Buzz About Beeswax
“Beeswax-containing balms make a great top barrier layer over more penetrating, natural plumping or anti-wrinkle treatments, which increase lip hydration,” says James. Artificial waxes and chemicals, on the other hand, can actually contribute to dryness by disturbing natural moisture barriers and retention in the skin.
James recommends applying a beeswax-containing balm both on the lips and even on the cheeks and chin before exposure to the elements. “The difference between beeswax and some other emollients is that the beeswax acts more like a ‘wind-breaker,’ creating a barrier from moisture loss and windburn,” says James.
James also recommends less waxy emollients such as shea butter, cocoa butter, and emu oil. “Others, including aloe vera, calendula, and allantoin (comfrey), can contribute to skin healing.”
- Desert Essence Lip Rescue Ultra Hydrating with Shea Butter If you have very dry lips, you'll really love it. With soothing rosemary, ginkgo, and ultra-rich African shea butter, it intensely hydrates and smells great.

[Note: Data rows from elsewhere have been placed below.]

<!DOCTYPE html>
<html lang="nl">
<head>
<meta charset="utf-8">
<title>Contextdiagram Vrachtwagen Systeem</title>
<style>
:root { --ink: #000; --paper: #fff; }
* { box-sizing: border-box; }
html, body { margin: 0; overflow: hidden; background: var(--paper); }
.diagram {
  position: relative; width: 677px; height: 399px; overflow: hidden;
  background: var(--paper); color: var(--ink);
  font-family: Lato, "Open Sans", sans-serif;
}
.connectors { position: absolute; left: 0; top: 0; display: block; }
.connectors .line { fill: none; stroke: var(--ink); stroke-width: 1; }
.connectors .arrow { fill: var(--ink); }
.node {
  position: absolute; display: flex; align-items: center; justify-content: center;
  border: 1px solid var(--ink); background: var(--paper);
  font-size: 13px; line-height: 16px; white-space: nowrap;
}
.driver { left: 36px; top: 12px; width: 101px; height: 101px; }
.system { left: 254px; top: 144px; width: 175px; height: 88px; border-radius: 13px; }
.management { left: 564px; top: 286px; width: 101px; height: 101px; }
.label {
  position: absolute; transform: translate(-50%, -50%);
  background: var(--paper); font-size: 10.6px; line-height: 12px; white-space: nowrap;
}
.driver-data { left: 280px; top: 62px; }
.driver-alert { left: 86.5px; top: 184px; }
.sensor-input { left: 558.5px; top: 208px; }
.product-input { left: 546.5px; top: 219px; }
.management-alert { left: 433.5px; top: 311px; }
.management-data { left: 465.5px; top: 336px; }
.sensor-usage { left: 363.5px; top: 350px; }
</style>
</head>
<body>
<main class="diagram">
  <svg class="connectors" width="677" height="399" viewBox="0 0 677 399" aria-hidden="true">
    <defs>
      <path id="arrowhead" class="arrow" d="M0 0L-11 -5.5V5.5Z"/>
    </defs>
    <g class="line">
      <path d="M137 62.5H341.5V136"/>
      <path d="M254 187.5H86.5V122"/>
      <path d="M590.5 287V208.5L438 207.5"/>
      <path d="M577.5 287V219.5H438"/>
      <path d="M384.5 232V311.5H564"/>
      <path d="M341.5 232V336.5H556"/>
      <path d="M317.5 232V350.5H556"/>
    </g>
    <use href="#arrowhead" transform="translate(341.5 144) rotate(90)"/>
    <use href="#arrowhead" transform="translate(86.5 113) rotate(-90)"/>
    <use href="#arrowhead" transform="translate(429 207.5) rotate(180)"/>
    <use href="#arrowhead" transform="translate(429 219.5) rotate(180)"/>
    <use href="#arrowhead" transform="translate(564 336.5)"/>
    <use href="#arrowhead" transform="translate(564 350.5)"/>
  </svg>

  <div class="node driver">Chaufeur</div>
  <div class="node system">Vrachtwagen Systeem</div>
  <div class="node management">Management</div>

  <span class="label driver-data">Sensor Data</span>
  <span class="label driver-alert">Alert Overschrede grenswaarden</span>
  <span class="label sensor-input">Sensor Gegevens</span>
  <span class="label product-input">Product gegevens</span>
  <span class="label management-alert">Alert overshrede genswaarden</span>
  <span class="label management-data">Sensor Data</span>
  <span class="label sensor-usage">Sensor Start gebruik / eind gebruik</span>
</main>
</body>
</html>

- Dr. BRONNER's Magic "All-One!" Organic Orange Ginger Lip Balm moisturizes with pure avocado, jojoba, and hemp oils, and is scented with organic orange and ginger root
- John Masters Organics Lip Calm has a fresh citrus scent, smoothes with sunflower and flaxseed oils, and doesn't feel sticky or tacky. Also: This product is USDA certified organic.
- Quantum Health Super Lysine+ Coldstick Use it everyday for chapped lips and to protect lips from the sun. Lysine is added to help reduce cold sore outbreaks and help speed healing of cold sores.
- Aubrey Organics Organic Lip Balm softens lips with ultra-conditioners such as organic rosa mosqueta oil. Try refreshing Spearmint or other fun flavors such as Tangerine and Raspberry.